▶ _Source texts of formatted documents_:
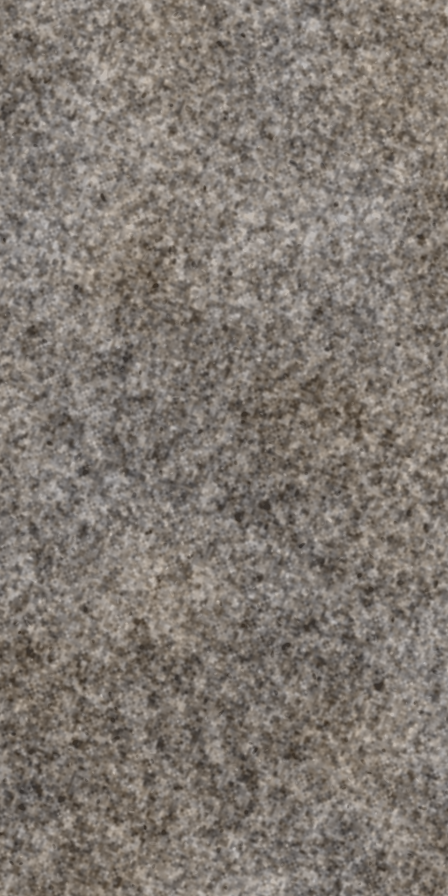
Reproduce this texture procedurally as a WebGL 2 fragment shader.

```glsl
#version 300 es
precision highp float;

// Weathered granite: fine mineral grain over soft cloudy stains.
// Rotated value-noise layers set the tone, jittered cells add dark pits and
// pale flecks, and a slow warm/cool noise tints the grey.

uniform vec2 u_resolution;
out vec4 fragColor;

// Frequencies are counts per canvas width; amplitudes are in tone units.
const vec3 STONE = vec3(0.502, 0.471, 0.441);
const float FINE_FREQ = 150.0, FINE_AMP = 0.22;
const float GRAIN_FREQ = 82.0, GRAIN_AMP = 0.27;
const float CLUMP_FREQ = 34.0, CLUMP_AMP = 0.15;
const float PATCH_FREQ = 10.0, PATCH_AMP = 0.08;
const float STAIN_FREQ = 2.8, STAIN_AMP = 0.10;
const float PIT_FREQ = 24.0, PIT_SHARE = 0.30, PIT_DEPTH = 0.13;
const float FLECK_FREQ = 36.0, FLECK_SHARE = 0.25, FLECK_LIFT = 0.08;
const float GRAIN_TINT = 0.035, STAIN_TINT = 0.030;
const float TONE_MIN = -0.27, TONE_MAX = 0.25;

// Integer hash: two random values in 0..1 per lattice cell.
vec2 hash2(vec2 cell, float seed) {
    uvec3 v = uvec3(ivec3(vec3(cell, seed)) + 4096);
    v = v * 1664525u + 1013904223u;
    v.x += v.y * v.z; v.y += v.z * v.x; v.z += v.x * v.y;
    v ^= v >> 16u;
    v.x += v.y * v.z; v.y += v.z * v.x;
    return vec2(v.xy >> 8u) / 16777216.0;
}

// Value noise in -0.5..0.5.
float noise(vec2 p, float seed) {
    vec2 cell = floor(p), f = fract(p);
    f = f * f * (3.0 - 2.0 * f);
    float bottom = mix(hash2(cell, seed).x, hash2(cell + vec2(1, 0), seed).x, f.x);
    float top = mix(hash2(cell + vec2(0, 1), seed).x, hash2(cell + vec2(1, 1), seed).x, f.x);
    return mix(bottom, top, f.y) - 0.5;
}

vec2 rotate(vec2 p, float angle) {
    float c = cos(angle), s = sin(angle);
    return vec2(c * p.x - s * p.y, s * p.x + c * p.y);
}

// Coverage of soft round spots, one candidate per cell.
float spots(vec2 p, float share, float seed) {
    vec2 home = floor(p);
    float cover = 0.0;
    for (int y = -1; y <= 1; y++) {
        for (int x = -1; x <= 1; x++) {
            vec2 cell = home + vec2(x, y);
            vec2 center = cell + hash2(cell, seed);
            vec2 traits = hash2(cell, seed + 1.0);
            float radius = mix(0.12, 0.36, traits.y * traits.y);
            float spot = 1.0 - smoothstep(0.4 * radius, 1.3 * radius, distance(p, center));
            cover = max(cover, spot * step(traits.x, share));
        }
    }
    return cover;
}

void main() {
    vec2 p = gl_FragCoord.xy / u_resolution.x;

    // Tone, from fine grain to broad stains
    float tone = FINE_AMP * noise(rotate(p, 0.4) * FINE_FREQ, 1.0)
               + GRAIN_AMP * noise(rotate(p, 1.1) * GRAIN_FREQ, 2.0)
               + CLUMP_AMP * noise(rotate(p, 0.7) * CLUMP_FREQ, 3.0)
               + PATCH_AMP * noise(rotate(p, 0.3) * PATCH_FREQ, 4.0)
               + STAIN_AMP * noise(rotate(p, 0.9) * STAIN_FREQ, 5.0);

    // Pits and flecks, with outlines bent by noise
    vec2 bend = 0.012 * vec2(noise(p * 60.0, 6.0), noise(p * 60.0, 7.0));
    tone -= PIT_DEPTH * spots((p + bend) * PIT_FREQ, PIT_SHARE, 10.0);
    tone += FLECK_LIFT * spots((p - bend) * FLECK_FREQ, FLECK_SHARE, 20.0);
    tone = clamp(tone, TONE_MIN, TONE_MAX);

    // Warm and cool minerals
    float warmth = GRAIN_TINT * noise(rotate(p, 0.6) * GRAIN_FREQ, 8.0)
                 + STAIN_TINT * noise(rotate(p, 0.2) * STAIN_FREQ * 1.5, 9.0);
    vec3 color = STONE + tone + warmth * vec3(0.7, 0.0, -1.0);
    fragColor = vec4(clamp(color, 0.0, 1.0), 1.0);
}
```
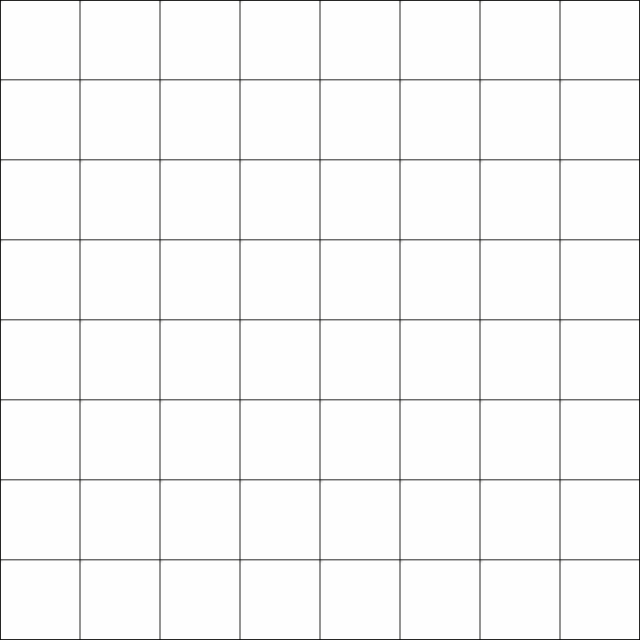
This pattern is drawn by a WebGL 1 fragment shader. Its source:

```glsl
precision highp float;
// Eight by eight grid of hairlines on white paper, with faint ink smudges.
// Each line is an exact box overlap with the pixel, so it keeps its weight
// at any size; the outermost lines are pulled inside the canvas.

uniform vec2 u_resolution;

float hash(vec2 p) {
  return fract(sin(dot(p, vec2(127.1, 311.7))) * 43758.5453);
}

// Share of a pixel covered by a line of the given width, per axis
vec2 lineCoverage(vec2 offset, float width, vec2 pixel) {
  vec2 high = min(offset + 0.5 * pixel, vec2(0.5 * width));
  vec2 low = max(offset - 0.5 * pixel, vec2(-0.5 * width));
  return clamp((high - low) / pixel, 0.0, 1.0);
}

void main() {
  vec2 grid = 8.0 * gl_FragCoord.xy / u_resolution;
  vec2 pixel = 8.0 / u_resolution;
  vec2 crossing = floor(grid + 0.5);
  vec2 offset = grid - crossing;

  // Hairlines, the horizontal ones a touch high, the border kept whole
  float width = 0.0107;
  vec2 center = clamp(crossing + vec2(0.0, 0.0019), 0.5 * width, 8.0 - 0.5 * width);
  vec2 lines = lineCoverage(grid - center, width, pixel);
  float ink = 1.0 - (1.0 - lines.x) * (1.0 - lines.y);

  // Small soft smudge of varying strength below and right of each crossing
  vec2 spread = (offset - vec2(0.011, -0.013)) / vec2(0.023, 0.02);
  float smudge = exp(-dot(spread, spread)) * mix(0.07, 0.15, hash(crossing));

  // Barely visible mottling of the paper near the crossings
  float speck = hash(floor(grid * 64.0)) * exp(-16.0 * length(offset));

  vec3 paper = vec3(0.998) - 0.006 * speck;
  vec3 color = mix(paper * (1.0 - smudge), vec3(0.01, 0.01, 0.008), ink);
  gl_FragColor = vec4(color, 1.0);
}
```
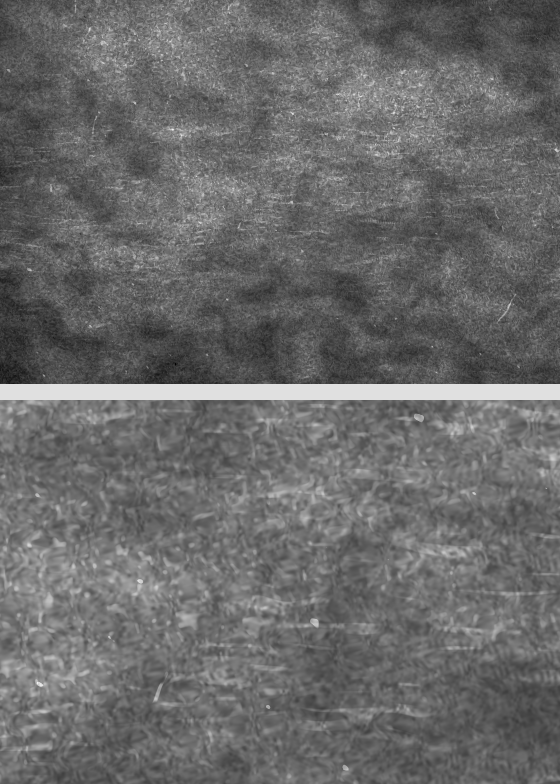
Top: the whole. Bottom: its middle third, enlarged.
Give the GLSL for this texture, as a WebGL 1 fragment shader.

```glsl
precision highp float;
// A worn grey chalkboard: cloudy wiped chalk over a fine leathery grain,
// with broken horizontal hairlines, short scratches and scattered chips.
// Built from layered value noise plus hashed cells for the isolated marks.
uniform vec2 u_resolution;

const float BASE_TONE = 0.388;
const float CLOUD_CONTRAST = 0.23;
const float MOTTLE_CONTRAST = 0.27;
const float VIGNETTE = 0.085;
const float GRAIN_CONTRAST = 0.25;
const float GRAIN_FREQ = 205.0;      // grains per canvas height
const float DUST_STRENGTH = 0.17;
const float HAIRLINE_STRENGTH = 0.17;
const vec2 HAIRLINE_FREQ = vec2(25.0, 165.0);
const float SCRATCH_CELL = 0.24;
const float SCRATCH_WIDTH = 0.0013;
const float SCRATCH_STRENGTH = 0.25;
const float CHIP_CELL = 0.062;
const float CHIP_STRENGTH = 0.30;

float hash(vec2 p) {
  return fract(sin(dot(p, vec2(127.1, 311.7))) * 43758.5453);
}

float noise(vec2 p) {
  vec2 i = floor(p), f = fract(p);
  f = f * f * (3.0 - 2.0 * f);
  return mix(mix(hash(i), hash(i + vec2(1.0, 0.0)), f.x),
             mix(hash(i + vec2(0.0, 1.0)), hash(i + 1.0), f.x), f.y);
}

vec2 turn(vec2 p) {
  return mat2(0.8, 0.6, -0.6, 0.8) * p;
}

float fbm(vec2 p) {
  float sum = 0.0, amp = 0.5;
  for (int i = 0; i < 5; i++) {
    sum += amp * noise(p);
    p = turn(p) * 2.05 + 7.3;
    amp *= 0.5;
  }
  return sum / 0.97;
}

// Soft elliptical patch of wiped chalk
float smudge(vec2 p, vec2 centre, vec2 radius) {
  vec2 d = (p - centre) / radius;
  return exp(-dot(d, d));
}

// Short, mostly upright scratches, one candidate per cell
float scratches(vec2 p, float px) {
  vec2 cell = floor(p / SCRATCH_CELL);
  float ink = 0.0;
  for (int y = -1; y <= 1; y++) {
    for (int x = -1; x <= 1; x++) {
      vec2 id = cell + vec2(float(x), float(y));
      float present = step(hash(id + 3.7), 0.45);
      vec2 centre = (id + vec2(hash(id + 11.1), hash(id + 23.9))) * SCRATCH_CELL;
      float angle = (hash(id + 41.3) - 0.5) * 1.2;
      float halfLength = mix(0.008, 0.045, pow(hash(id + 57.7), 2.0));
      vec2 dir = vec2(sin(angle), cos(angle));
      vec2 d = p - centre;
      d.x += 0.008 * (noise(p * 50.0) - 0.5);
      float dist = length(d - dir * clamp(dot(d, dir), -halfLength, halfLength));
      float line = 1.0 - smoothstep(SCRATCH_WIDTH - px * 0.5, SCRATCH_WIDTH + px, dist);
      ink = max(ink, present * line);
    }
  }
  return ink * smoothstep(0.3, 0.65, noise(p * 120.0 + 5.0));
}

// Small irregular chips: positive where chalk shows, negative for rare pits
float chips(vec2 p, float px) {
  vec2 id = floor(p / CHIP_CELL);
  vec2 centre = (id + mix(vec2(0.15), vec2(0.85), vec2(hash(id + 2.3), hash(id + 8.9)))) * CHIP_CELL;
  float radius = mix(0.0006, 0.0034, pow(hash(id + 17.3), 4.0));
  float dist = length(turn(p - centre) * vec2(0.7, 1.2)) + 0.005 * (noise(p * 210.0) - 0.5);
  float mark = 1.0 - smoothstep(radius - px * 0.5, radius + px, dist);
  float kind = hash(id + 31.7);
  return mark * (step(kind, 0.24) - 0.6 * step(0.99, kind));
}

void main() {
  vec2 p = gl_FragCoord.xy / u_resolution.y;
  float aspect = u_resolution.x / u_resolution.y;
  float px = 1.0 / u_resolution.y;
  vec2 q = vec2(p.x / aspect, p.y);

  // Broad wiped patches, ragged by a warped position
  vec2 warped = p + 0.16 * (vec2(fbm(p * 5.0), fbm(p * 5.0 + 19.0)) - 0.5);
  float wiped = smudge(warped, vec2(0.21 * aspect, 0.90), vec2(0.19, 0.09))
              + 0.6 * smudge(warped, vec2(0.34 * aspect, 0.97), vec2(0.12, 0.09))
              + 0.6 * smudge(warped, vec2(0.66 * aspect, 0.70), vec2(0.30, 0.13))
              + 0.7 * smudge(warped, vec2(0.03 * aspect, 0.37), vec2(0.20, 0.08));
  float clouds = fbm(p * vec2(3.2, 4.2) + 4.0) - 0.5;
  float drips = noise(warped * vec2(13.0, 2.5)) - 0.5;
  vec2 edge = abs(q - vec2(0.46, 0.57)) * 1.8;
  float shade = smoothstep(0.25, 1.25, length(edge));
  float tone = BASE_TONE + CLOUD_CONTRAST * clouds + 0.03 * drips
             + 0.085 * wiped - VIGNETTE * shade + 0.03 * (q.y - 0.5);

  // Mid-size mottling, drawn out a little sideways
  float mottle = fbm(warped * vec2(15.0, 22.0) + 83.0) - 0.5;
  tone += MOTTLE_CONTRAST * mottle;

  // Leathery grain and chalk dust, strongest on the wiped patches
  float chalk = 0.45 + 1.6 * clouds + 1.3 * mottle + 0.6 * wiped - 0.25 * shade;
  chalk = clamp(chalk, 0.06, 1.2);
  vec2 grainPos = turn(p) * GRAIN_FREQ + 1.2 * noise(p * 70.0);
  float coarse = noise(grainPos);
  float fine = noise(turn(grainPos) * 1.6 + 31.0);
  tone += GRAIN_CONTRAST * (0.7 + 0.5 * chalk) * (0.5 * (coarse + fine) - 0.5);
  float dust = smoothstep(0.6, 0.95, noise(turn(grainPos) * 0.9 + 77.0));
  tone += DUST_STRENGTH * chalk * dust;

  // Broken hairlines, gathered around the middle of the board
  float wobble = 0.016 * noise(p * 9.0) + 0.006 * noise(p * 34.0);
  vec2 bent = p + vec2(0.0, wobble + 0.02 * p.x);
  float hairline = smoothstep(0.68, 0.93, noise(bent * HAIRLINE_FREQ));
  float band = 0.25 + 0.75 * smudge(q, vec2(0.55, 0.50), vec2(0.6, 0.26));
  float patches = smoothstep(0.36, 0.6, fbm(p * vec2(4.0, 7.0) + 51.0));
  float furrow = noise(bent * HAIRLINE_FREQ * vec2(0.8, 0.6) + 15.0) - 0.5;
  tone += HAIRLINE_STRENGTH * hairline * band * patches * (0.4 + 0.9 * fine);
  tone += 0.07 * furrow * band;

  // Isolated marks
  tone += SCRATCH_STRENGTH * scratches(p, px);
  tone += CHIP_STRENGTH * chips(p, px);
  gl_FragColor = vec4(vec3(clamp(tone, 0.0, 1.0)), 1.0);
}
```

▶ _WORK INSTRUCTIONS_: Each line above with the string "coarse" should be reported in full.

▶ _FINAL ANSWER_:
  float coarse = noise(grainPos);
  tone += GRAIN_CONTRAST * (0.7 + 0.5 * chalk) * (0.5 * (coarse + fine) - 0.5);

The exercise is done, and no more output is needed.